● **Task to carry out**
Give every line from the entries that contains "scale".

● **Material provided**

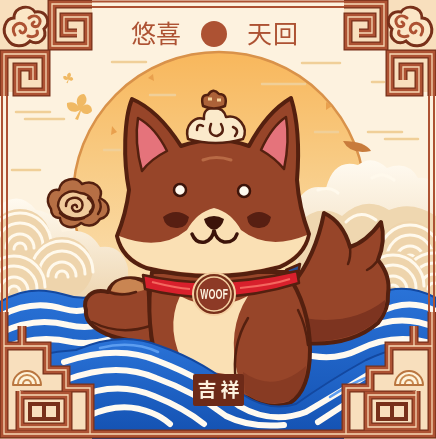
<!DOCTYPE html>
<html lang="zh">
<head>
<meta charset="utf-8">
<title>Lucky fox on the waves</title>
<style>
:root{--cream:#fdf2df;--fur:#974529;--fur-dark:#7d3420;--line:#54200f;--muzzle:#fae0b4;--pink:#e5737b;--red:#d8202c;--navy:#1348a0;--foam:#fffaf0;--frame:#ad5233;--frame-line:#78301a;--panel:#f8dfbd}
html,body{margin:0;height:100%;overflow:hidden;background:var(--cream)}
.card{display:block;width:436px;height:439px}
.title{font-family:"Noto Sans CJK SC","Noto Sans CJK JP",sans-serif;font-weight:500;font-size:25px;fill:var(--frame)}
.seal-text{font-family:"Noto Sans CJK SC","Noto Sans CJK JP",sans-serif;font-weight:700;font-size:19px;fill:var(--cream)}
.tag-text{font-family:"TeX Gyre Heros Cn","Liberation Sans",sans-serif;font-weight:700;font-size:14px;fill:var(--cream)}
.ink{stroke:var(--line);stroke-width:4;stroke-linejoin:round;stroke-linecap:round}
.thin{stroke:var(--line);stroke-width:2.5;stroke-linejoin:round;stroke-linecap:round}
.fur{fill:var(--fur)}
.none{fill:none}
.edge{fill:none;stroke:var(--frame-line);stroke-width:9}
.band{fill:none;stroke:var(--frame);stroke-width:6.5}
.shine{fill:none;stroke:#f7d9b4;stroke-width:1.3}
.foam{fill:none;stroke:var(--foam);stroke-width:6;stroke-linecap:round}
.curl{fill:none;stroke:#fff9ec;stroke-width:3;stroke-linecap:round}
.streak{stroke:#f0cf98;stroke-width:2.5;stroke-linecap:round}
</style>
</head>
<body>
<svg class="card" viewBox="0 0 436 439" role="img" aria-label="Brown fox with a red collar sitting in blue waves before a golden sun, inside a fretwork frame">
<defs>
<linearGradient id="sun-fill" x1="0" y1="0" x2="0" y2="1"><stop offset="0" stop-color="#f8b75c"/><stop offset=".4" stop-color="#f8cc86"/><stop offset="1" stop-color="#fbe7c2"/></linearGradient>
<linearGradient id="mist" x1="0" y1="0" x2="0" y2="1"><stop offset="0" stop-color="#fffaf0"/><stop offset="1" stop-color="#ecd2aa"/></linearGradient>
<linearGradient id="sea" x1="0" y1="0" x2="0" y2="1"><stop offset="0" stop-color="#2a73d8"/><stop offset="1" stop-color="#1350b0"/></linearGradient>
<path id="top-fret" d="M92 4H52V46H88V17H64V33H77M4 96V54H46V92H17V67H33V80"/>
<path id="bottom-fret" d="M4 312V346H22V326M4 346H47V370H66V388H90V434H219M4 342V434H90M20 395H68V427H20V391"/>
<g id="top-corner">
<path d="M0 0H92V20H88V48H50V92H0Z" fill="var(--panel)"/>
<use href="#top-fret" class="edge"/><use href="#top-fret" class="band"/><use href="#top-fret" class="shine"/>
<path d="M8 40C0 30 6 18 14 18C14 6 30 4 35 12C46 10 52 22 44 29C48 39 38 46 30 41C24 48 12 47 8 40Z" fill="#fbe6c6" stroke="#78301a" stroke-width="3"/>
<path d="M15 35C10 27 18 20 24 25C29 30 22 36 20 31M29 18C36 12 44 20 38 26C33 28 30 24 34 22M28 36C34 38 39 35 37 31" fill="none" stroke="#ad5233" stroke-width="3" stroke-linecap="round"/>
</g>
<g id="bottom-corner">
<path d="M0 344H49V370H68V388H92V439H0Z" fill="var(--panel)"/>
<use href="#bottom-fret" class="edge"/><use href="#bottom-fret" class="band"/><use href="#bottom-fret" class="shine"/>
<path d="M30 404H58V419H30ZM44 404V419" fill="none" stroke="#78301a" stroke-width="4"/>
<path d="M13 385A14 14 0 0 1 41 385Z" fill="#fff3da" stroke="#b9753f" stroke-width="2" stroke-linejoin="round"/>
<path d="M18 384A9 9 0 0 1 36 384M23 384A4 4 0 0 1 31 384" fill="none" stroke="#c98a50" stroke-width="2"/>
</g>
<g id="cloud-curl">
<circle r="31" fill="#eed4ac"/>
<path class="curl" d="M-31 4A31 31 0 0 1 31 4M-23 6A23 23 0 0 1 23 6M-14 8A14 14 0 0 1 14 8M-6 9A6 6 0 0 1 6 9"/>
</g>
<path id="leaf" fill="#f0b963" d="M1 3C-5 7 -13 4 -12 -4C-7 -6 -3 -4 -1 -1C-4 -7 -1 -13 5 -13C9 -9 8 -4 4 -1C8 -4 13 -2 13 4C9 9 4 7 2 4L-1 13L-4 12Z"/>
</defs>

<g id="sky">
<rect width="436" height="439" fill="var(--cream)"/>
<path class="streak" d="M16 112H50M25 119H64M112 62H146M302 63H340M368 132H402M385 139H418M12 170H40M372 82H384"/>
<circle cx="219" cy="198" r="146" fill="url(#sun-fill)" stroke="#d9924a" stroke-width="2.5"/>
<path class="streak" d="M150 95H175M262 84H305M104 150H120M315 132H338"/>
<path d="M343 141Q365 141 371 151Q350 155 343 141Z" fill="#c87b3c"/>
<use href="#leaf" x="79" y="107"/>
<use href="#leaf" transform="translate(68 78) scale(.4)"/>
<path d="M112 126l5 6l-6 3ZM148 78l5 -4l1 7ZM326 102l6 4l-6 4Z" fill="#e9a04d"/>
</g>

<g id="clouds">
<path d="M296 205Q305 183 326 188Q334 158 358 165Q372 154 387 168Q408 160 418 178Q432 176 436 188V310H296Z" fill="url(#mist)"/>
<path d="M298 224Q318 202 342 216Q365 195 389 210Q412 200 436 216V310H298Z" fill="#efd7b0"/>
<path class="curl" d="M318 190Q330 186 338 193M372 178Q382 171 394 180M346 222Q360 208 376 220"/>
<path d="M0 205Q20 190 36 210Q55 212 62 232Q88 226 100 247Q122 244 128 268V310H0Z" fill="url(#mist)"/>
<use href="#cloud-curl" x="20" y="240"/>
<use href="#cloud-curl" x="62" y="268"/>
<use href="#cloud-curl" x="14" y="283"/>
<use href="#cloud-curl" x="410" y="252"/>
<use href="#cloud-curl" x="434" y="280"/>
<use href="#cloud-curl" x="393" y="282"/>
</g>

<g id="back-waves">
<path d="M0 302Q28 284 62 294Q88 303 114 290Q170 282 230 300Q330 310 376 294Q406 282 436 298V439H0Z" fill="url(#sea)" stroke="var(--navy)" stroke-width="2"/>
<path class="foam" d="M0 316Q32 299 64 309Q80 314 98 306M0 333Q34 316 68 325Q90 330 110 322M0 350Q34 333 72 342Q90 345 108 340M436 311Q408 297 378 313M436 328Q400 312 364 330Q340 340 314 340M436 345Q396 331 358 350Q338 360 312 356"/>
</g>

<g id="tail">
<path class="fur ink" d="M292 285C306 268 318 244 324 213Q343 222 350 247Q366 242 381 222Q386 241 378 260Q391 276 388 294Q389 309 378 323Q350 347 302 343Z"/>
<path d="M304 318Q352 326 385 300Q386 311 377 321Q349 344 304 341Z" fill="var(--fur-dark)"/>
<path class="none thin" d="M350 247Q351 257 348 264M378 260Q373 267 367 270"/>
</g>

<g id="body">
<path class="fur ink" d="M148 282C128 274 112 280 108 292C92 288 82 298 86 310C84 326 106 340 152 343Z"/>
<path d="M111 291Q114 279 130 279Q142 280 147 289Q128 296 111 291Z" fill="#c98552"/>
<path class="none thin" d="M108 292Q122 297 136 292M92 322Q120 336 150 326"/>
<path class="fur ink" d="M152 272H286Q310 306 310 350Q310 390 290 403Q270 411 248 398L160 372Q144 325 152 272Z"/>
<path d="M180 296Q214 314 248 296Q226 330 238 376L186 368Q164 330 180 296Z" fill="var(--muzzle)"/>
<path class="none thin" d="M248 318Q231 346 236 382M298 310Q306 326 308 345"/>
<path d="M243 372Q274 394 306 366Q304 394 288 401Q264 408 245 393Z" fill="var(--fur-dark)" opacity=".55"/>
</g>

<g id="collar">
<path d="M286 270L300 264L297 280Z" fill="#264f95" class="thin"/>
<path class="thin" fill="var(--red)" d="M143 275Q212 291 297 271L299 283Q220 308 145 289Z"/>
<path d="M152 282Q176 288 190 289M240 288Q272 285 290 279" fill="none" stroke="#f4675f" stroke-width="2"/>
</g>

<g id="head">
<path class="fur ink" d="M129 190C123 160 124 118 132 99Q158 110 181 146Q216 134 249 146Q267 112 291 98Q301 130 297 180Q299 208 309 234Q305 256 280 267Q214 285 146 268Q122 259 117 236Q126 214 129 190Z"/>
<path d="M138 118Q155 127 167 151Q151 159 142 171Q134 142 138 118Z" fill="var(--pink)" class="thin"/>
<path d="M286 117Q272 126 261 150Q275 158 284 169Q290 141 286 117Z" fill="var(--pink)" class="thin"/>
<path d="M119 236Q160 252 187 230Q197 212 214 208Q231 212 241 230Q268 251 307 235Q302 255 279 265Q214 282 147 266Q124 257 119 236Z" fill="var(--muzzle)"/>
<path d="M163 217Q176 207 189 217Q187 229 176 228Q165 228 163 217ZM247 217Q259 207 271 217Q269 229 258 228Q248 228 247 217Z" fill="#571f12"/>
<g fill="#fffaf0" stroke="#3c140a" stroke-width="2.5"><circle cx="180" cy="190" r="6"/><circle cx="244" cy="191" r="6"/></g>
<path d="M204 219Q214 213 224 219Q222 228 214 230Q206 228 204 219Z" fill="#3c140a"/>
<path class="none" d="M192 234Q196 244 205 242Q213 239 214 230Q216 240 224 242Q234 243 237 234" stroke="#3c140a" stroke-width="3.5" stroke-linecap="round"/>
<path class="none" d="M203 160Q216 155 231 160" stroke="#b86a45" stroke-width="3" stroke-linecap="round"/>
</g>

<g id="bun">
<path class="thin" fill="#fbeacb" d="M188 139C184 125 195 116 204 119Q203 108 214 108Q224 108 226 117C238 114 249 127 243 139Q216 147 188 139Z"/>
<path class="thin" fill="#ad6238" d="M203 106Q200 94 208 95Q213 87 219 94Q228 94 225 106Q214 111 203 106Z"/>
<path class="none thin" d="M197 130Q197 123 203 126M211 124Q207 135 217 136Q226 133 221 124M233 127Q240 130 235 136"/>
<path d="M208 99h4M217 100h4" stroke="#f7d29a" stroke-width="3"/>
</g>

<g id="tag">
<circle cx="214" cy="294" r="21" fill="var(--frame-line)" stroke="#f4d0a2" stroke-width="2"/>
<circle cx="214" cy="294" r="17" fill="#8d3a26" stroke="#f4d0a2" stroke-width="1.5"/>
<text class="tag-text" x="214" y="299" text-anchor="middle" textLength="28" lengthAdjust="spacingAndGlyphs">WOOF</text>
</g>

<g id="rose">
<path d="M51 209C44 199 50 188 59 190C61 178 76 176 82 184C94 179 104 188 100 198C112 204 111 216 100 219C94 228 85 226 81 223C72 231 60 226 60 218C54 218 51 214 51 209Z" fill="#b66f45" class="thin"/>
<path d="M58 206C58 195 70 188 80 193C93 194 97 207 90 214C80 222 61 219 58 206Z" fill="#f0cb9c" class="thin"/>
<path class="none thin" d="M66 206C66 197 78 195 82 202C85 211 74 215 72 208C72 204 77 204 77 207M88 198Q97 205 90 212M60 213Q70 223 84 218M99 200Q103 207 98 214"/>
</g>

<g id="front-waves">
<path d="M0 366Q40 352 76 350Q122 330 160 346Q206 362 242 394Q268 412 296 404Q330 380 366 360Q400 344 436 344V439H0Z" fill="url(#sea)" stroke="var(--navy)" stroke-width="2"/>
<path class="foam" d="M64 362Q118 344 158 361Q205 379 239 406Q272 425 306 412Q340 392 374 371M66 380Q116 361 156 378Q195 392 226 416Q250 428 284 425M76 398Q116 380 154 396Q184 408 204 424M88 416Q122 400 152 413Q162 417 170 424M318 422Q344 405 372 387"/>
<path d="M100 348Q132 340 158 352M330 397Q350 384 370 376" fill="none" stroke="#5c9df0" stroke-width="2.5" stroke-linecap="round"/>
</g>

<g id="seal">
<rect x="193" y="374" width="51" height="32" rx="2" fill="#6d2a18"/>
<text class="seal-text" x="218.5" y="397" text-anchor="middle" textLength="42">吉祥</text>
</g>

<g id="frame">
<path d="M92 1.5H344M92 7H344" stroke="#ad5233" stroke-width="2"/>
<path d="M2 96V314M7 96V314M434 96V314M429 96V314" stroke="#ad5233" stroke-width="2"/>
<use href="#bottom-corner"/>
<use href="#bottom-corner" transform="translate(436 0) scale(-1 1)"/>
<use href="#top-corner"/>
<use href="#top-corner" transform="translate(436 0) scale(-1 1)"/>
</g>

<g id="heading">
<text class="title" x="131" y="43" textLength="50">悠喜</text>
<circle cx="214" cy="34" r="13" fill="var(--frame)"/>
<text class="title" x="247" y="43" textLength="51">天回</text>
</g>
</svg>
</body>
</html>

● **Answer below**
<use href="#leaf" transform="translate(68 78) scale(.4)"/>
<use href="#bottom-corner" transform="translate(436 0) scale(-1 1)"/>
<use href="#top-corner" transform="translate(436 0) scale(-1 1)"/>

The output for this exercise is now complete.